We got a chance to gather and talk about our next activity during our breakfast. That very moment, we learned that mommies Ghie and Beng wouldn’t be joining the course. They anticipated that they won’t be able to sustain the challenge, though they only saw the trail from the photos.
We tried to convince them to pursue the cave connection—telling them that those were just pictures and the trail might be easier than it looked on those images. And, most importantly, we’re with them to assist. Unfortunately, we failed.
Sagada Cave Connection
We all had no idea what to expect. We heard stories that ropes will be involved, that there will be much squeezing, and there will be some lifting. However, those stories did not scare us. It even excited the adventurous cells within us.
Right after breakfast at Pinikpikan House, everybody headed to their respective rooms to prepare.
The organizers discouraged us to bring our SLRs, but I’m naturally persistent, so I brought mine. I borrowed a dry bag from a friend days prior the trip to protect my stuff. Also, I was already prepared for the worst scenario of breaking a lens or getting its body wet. My greatest worry that time was not my camera getting broken but missing every picturesque scenes and interesting moments in the cave.
The Spelunking activity started at Lumiang Cave.
Spelunking vs Caving
By the way, the term spelunking is used when you’re following a trail or should I say, a guide-assisted caving. Caving, on the other hand, is a term used if you’re still exploring the cave which may include; dimension measurements, possible wildlife tracing, creating trails for spelunkers, mineral monitoring, and like expeditions. So kids, remember, caving is for professionals only!
Going back to the story, what will welcome you in the cave’s entrance were stack of coffins. Lumiang cave was long been serving as burial ground for the Sagada folks.
We noticed that these coffins, which were made from hollowed logs, were shorter than ordinary coffins. According to Kuya Erwin, our guide from Saggas, the corpses were fitted in the coffin in fetal positions.

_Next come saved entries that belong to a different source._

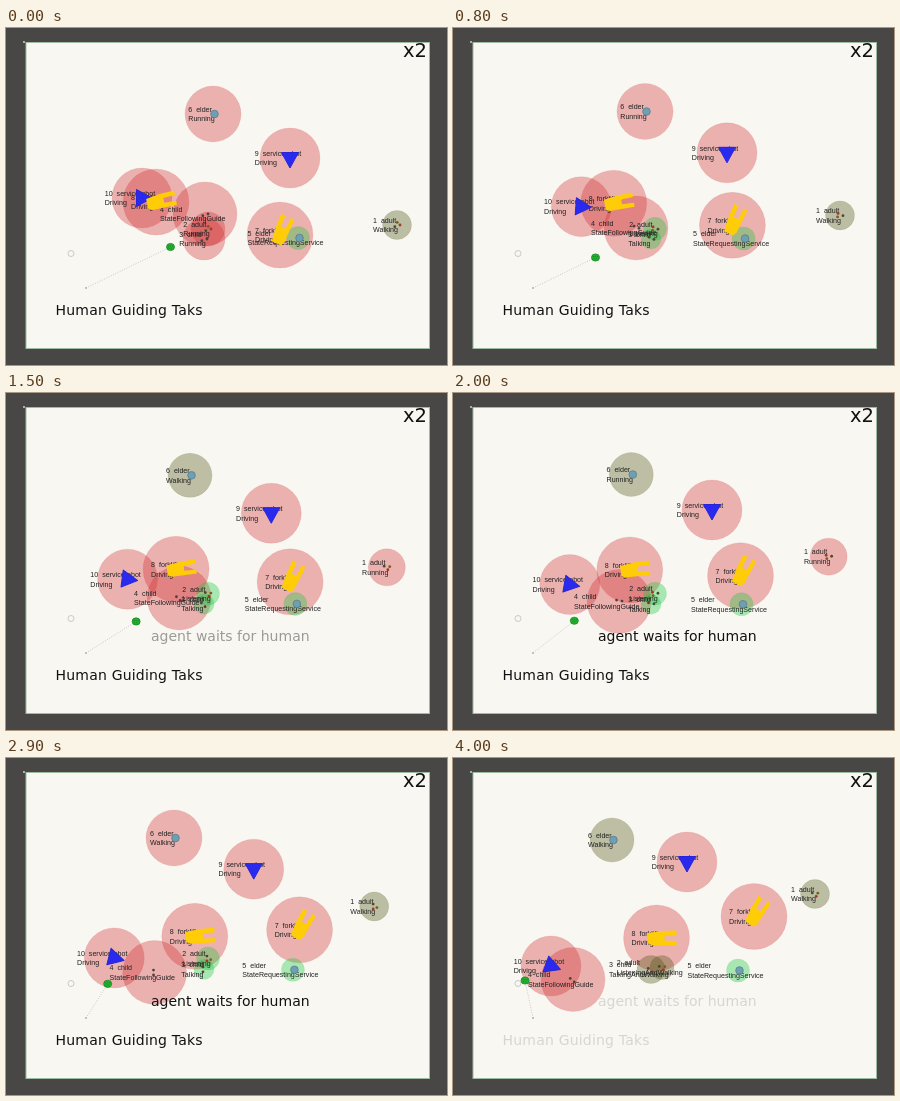
An HTML page that plays this animation: 441 px wide and 337 px high, repeating every 4.1 s.

```html
<!DOCTYPE html>
<html lang="en">
<head>
<meta charset="utf-8">
<title>Human guiding simulation</title>
<style>
  html, body { margin: 0; width: 100%; height: 100%; overflow: hidden; background: #484746; }
  svg { display: block; width: 441px; height: 337px; }
  text { white-space: pre; }
  .label { font: 7.1px "Liberation Sans", Arial, sans-serif; fill: #222; }
  .title { font: 14px "DejaVu Sans", Verdana, sans-serif; fill: #111; }
  #title { letter-spacing: 0.2px; }
  .speed { font: 19.5px "DejaVu Sans", Verdana, sans-serif; fill: #111; }
</style>
</head>
<body>
<svg viewBox="0 0 441 337" xmlns="http://www.w3.org/2000/svg">
  <rect width="441" height="337" fill="#484746"/>
  <rect x="20" y="14.5" width="403.5" height="306" fill="#f8f7f2" stroke="#9dbba0"/>
  <circle cx="18" cy="14" r="0.9" fill="#ddd"/>
  <circle cx="65" cy="225.5" r="3" fill="none" stroke="#c4c4c0" stroke-width="0.9"/>
  <line id="rope" x1="80" y1="260" stroke="#bbb" stroke-width="0.8" stroke-dasharray="1 1.5"/>
  <circle cx="80" cy="260" r="0.9" fill="#aaa"/>
  <g id="discs"></g>
  <g id="labels"></g>
  <g id="bodies"></g>
  <text class="title" id="caption" x="145" y="247.5">agent waits for human</text>
  <text class="title" id="title" x="49.5" y="287">Human Guiding Taks</text>
  <text class="speed" x="397" y="29">x2</text>
</svg>
<script>
const LOOP = 4100, STEP = 100, FADE = 0.4;
const RED = 'rgb(208,48,50)', OLIVE = 'rgb(77,84,17)', GREEN = 'rgb(20,200,60)';
const $ = id => document.getElementById(id);
const clamp = v => Math.max(0, Math.min(1, v));
const mix = (a, b, k) => a + (b - a) * k;

function add(parent, tag, attrs = {}) {
  const el = document.createElementNS('http://www.w3.org/2000/svg', tag);
  parent.appendChild(el);
  return set(el, attrs);
}
function set(el, attrs) {
  for (const k in attrs) el.setAttribute(k, attrs[k]);
  return el;
}

// Position on a path of [time, x, y] waypoints, at constant speed between them.
function along(path, t) {
  let i = 0;
  while (i < path.length - 2 && t >= path[i + 1][0]) i++;
  const [t0, x0, y0] = path[i], [t1, x1, y1] = path[i + 1];
  const k = clamp((t - t0) / (t1 - t0));
  return [mix(x0, x1, k), mix(y0, y1, k)];
}

function robot(g) {
  add(g, 'path', { d: 'M10 0L-5.5 8.5V-8.5Z', fill: '#2a2aee', stroke: '#2626d8', 'stroke-linejoin': 'round' });
}
function forklift(g) {
  add(g, 'path', { d: 'M-9 -5L5 -7L20 -7.5V-3L8 -2.5V2.5L20 3V7H-5L-9 5Z', fill: '#ffcc08' });
}
function elder(g) {
  add(g, 'circle', { cx: 1.5, r: 3.8, fill: '#6f9fb2', stroke: '#557f8f', 'stroke-width': 0.8 });
}
// Small coloured feet that circle around the centre.
const walker = (...colors) => g => {
  const feet = colors.map(c => add(g, 'circle', { r: 1.4, fill: c }));
  return t => feet.forEach((f, i) => {
    const a = t * 5 + i * 2.4;
    set(f, { cx: 3 * Math.cos(a), cy: 2.6 * Math.sin(a) });
  });
};
const adult = walker('#9a3b22', '#4d4a2a', '#7d5a25');
const child = walker('#5c3a3a', '#4a4444');

function moodColor(state) {
  if (state.endsWith('Walking')) return OLIVE;
  return /Driving|Running|Following/.test(state) ? RED : GREEN;
}

// states: [start, text, disc radius]; turn: first and last heading
const agents = [
  { name: '6  elder', body: elder,
    path: [[0, 207, 86], [0.8, 192, 83.5], [2.9, 168, 80], [4, 159, 82]],
    states: [[0, 'Running', 28], [1.05, 'Walking', 22], [2, 'Running', 28], [2.9, 'Walking', 22]] },
  { name: '9  servicerobot', body: robot, turn: [90, 90],
    path: [[0, 284, 130], [4, 234, 104]], states: [[0, 'Driving', 30]] },
  { name: '10  servicerobot', body: robot, turn: [0, 20],
    path: [[0, 136, 170], [2.5, 112, 197], [4, 98, 208]], states: [[0, 'Driving', 30]] },
  { name: '8  forklift', body: forklift, turn: [-12, 0],
    path: [[0, 150, 174], [4, 203.5, 180]], states: [[0, 'Driving', 33]] },
  { name: '7  forklift', body: forklift, turn: [-66, -57],
    path: [[0, 274, 207], [4, 301, 158.5]], states: [[0, 'Driving', 33]] },
  { name: '4  child', body: child,
    path: [[0, 199, 186], [0.8, 183, 200], [2.5, 159, 212], [4, 120, 221.5]],
    states: [[0, 'StateFollowingGuide', 32]] },
  { name: '5  elder', body: elder,
    path: [[0, 292, 210], [4, 285, 212.5]], states: [[0, 'StateRequestingService', 11.5]] },
  { name: '1  adult', body: adult,
    path: [[0, 391, 197], [1, 386, 185], [2.5, 370.5, 153], [4, 362, 136]],
    states: [[0, 'Walking', 14.5], [1, 'Running', 18.5], [2.3, 'Walking', 14.5]] },
  { name: '2  adult', body: adult,
    path: [[0, 202, 201], [3, 202, 200.5], [3.4, 209, 209.5]],
    states: [[0, 'Running', 17], [0.2, 'Listening', 11.5], [3, 'ListeningAndWalking', 12]] },
  { name: '3  child', body: child,
    path: [[0, 198, 211], [4, 198, 211.5]],
    states: [[0, 'Running', 21], [0.2, 'Talking', 10], [3, 'TalkingAndWalking', 14]] }
];

for (const a of agents) {
  a.discs = [add($('discs'), 'circle'), add($('discs'), 'circle')];
  a.label = add($('labels'), 'g', { class: 'label' });
  a.lines = [add(a.label, 'text'), add(a.label, 'text', { y: 9.5 })];
  a.lines[0].textContent = a.name;
  a.group = add($('bodies'), 'g');
  a.animate = a.body(a.group);
}

const ballPath = [[0, 164.5, 219], [0.8, 142.5, 229.5], [2.5, 112.5, 227], [4, 72, 222.5]];
const ball = add($('bodies'), 'g');
add(ball, 'ellipse', { rx: 4, ry: 3.6, fill: '#22b02e', stroke: '#178a22', 'stroke-width': 0.8 });
add(ball, 'path', { d: 'M-2.5 -1H2.5M-2 1.2H2', stroke: '#0f7a1c', 'stroke-width': 0.7, 'stroke-dasharray': '1 1' });

function drawDisc(el, cx, cy, [, text, r], k) {
  const color = moodColor(text);
  set(el, { cx, cy, r, fill: color, 'fill-opacity': 0.35 * k,
            stroke: color, 'stroke-opacity': 0.12 * k, 'stroke-width': 0.8 });
}

function drawAgent(a, t) {
  const [x, y] = along(a.path, t);
  let i = a.states.length - 1;
  while (a.states[i][0] > t) i--;
  const state = a.states[i];
  const k = i ? clamp((t - state[0]) / FADE) : 1;
  drawDisc(a.discs[0], x, y, a.states[Math.max(0, i - 1)], 1 - k);
  drawDisc(a.discs[1], x, y, state, k);

  a.lines[1].textContent = state[1];
  const width = Math.max(...a.lines.map(el => el.getComputedTextLength()));
  set(a.label, { transform: `translate(${x - 0.52 * width - 11} ${y - 2.2})` });

  const turn = a.turn ? mix(...a.turn, t / 4) : 0;
  set(a.group, { transform: `translate(${x} ${y}) rotate(${turn})` });
  if (a.animate) a.animate(t);
}

function draw(ms) {
  const t = Math.floor((ms % LOOP) / STEP) * STEP / 1000;
  agents.forEach(a => drawAgent(a, t));
  const [x, y] = along(ballPath, t);
  set(ball, { transform: `translate(${x} ${y})` });
  set($('rope'), { x2: x, y2: y });
  const out = clamp((4.15 - t) / 1.05);
  set($('title'), { opacity: out });
  set($('caption'), { opacity: Math.min(out, clamp((t - 1.2) / 0.75)) });
}

const start = performance.now();
function tick() {
  draw(performance.now() - start);
  requestAnimationFrame(tick);
}
tick();
</script>
</body>
</html>
```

Kuya Erwin told us some stories about some Sagada traditions including the interment ceremony and I will share it later.
Anyways, we started trailing down after some safety orientations. There were lot of assistant guides ensuring our safety especially in the most challenging and most dangerous legs of the trail.
In the first stage, we already did some squeezing to fit ourselves in the small holes. It was then followed by lifting (by the guides), wherein we stepped on the guides legs and shoulders to go downward.
There were sliding for us to cross the slippery rocks, as well as wall climbing. At some sections, we had to grab on the rocks firmly to avoid a fall. And it seemed that everybody remembered Kuya Erwin’s instruction well: “don’t hold it sexy!”.
We swam and crossed a super cold river, climbed a steep uphill terrain, walked barefoot on both slippery and rough pathways, and lifted ourselves as if we were rappelling to get to the next stop.
After the perseverance and hardwork, we finally saw the wonder that we had always anticipated, the Sumaguing Cave’s stalactites, stalagmites, and like formations. It was, indeed, spectacular to behold. The most famous of them all was the one they call as “the curtain”.
We also got a consolation from Kuya Erwin wherein he offered us to take another exciting trail to the natural pool. The pool is a water-filled circular hole within Sumaguing Cave where you can swim and dive.
We became part of the privileged few to have taken such trail. From “the curtain” we took the right trail (where others usually take the easier left). We suspended on a rope to cross then slid, jumped, and swam through an ice-cold, flowing water.
We were never bored because in every stopovers, Kuya Erwin punched us with his classic humor collections. To mention one, while we were near the exit, he said that we will be entering the next cave. And since the trail was easier than that of Lumiang and Sumaguing, he allowed us to experience holding the petromax (a kerosene-powered lamp that illuminates like a bulb), and then lead us to an inch-wide rock hole. Frell! We were fooled. I was seriously taking his lectures and even volunteered to hold the lamp but then, it was just a lark. Nice one, Kuya Erwin!
Completing Sagada Cave Connection
We finished the cave connection nearly five hours.
After washing up, we still had the energy for the next activity. Unfortunately, it was raining so we did not witness Sagada’s cultural dance, Panag-apoy, at Lake Danum. Eventually, it turned into a photo session under the drizzle.
We culminated our day 2 with a sumptuous dinner at Salt and Pepper Diner.
[Related: Interesting Things to do in Sagada]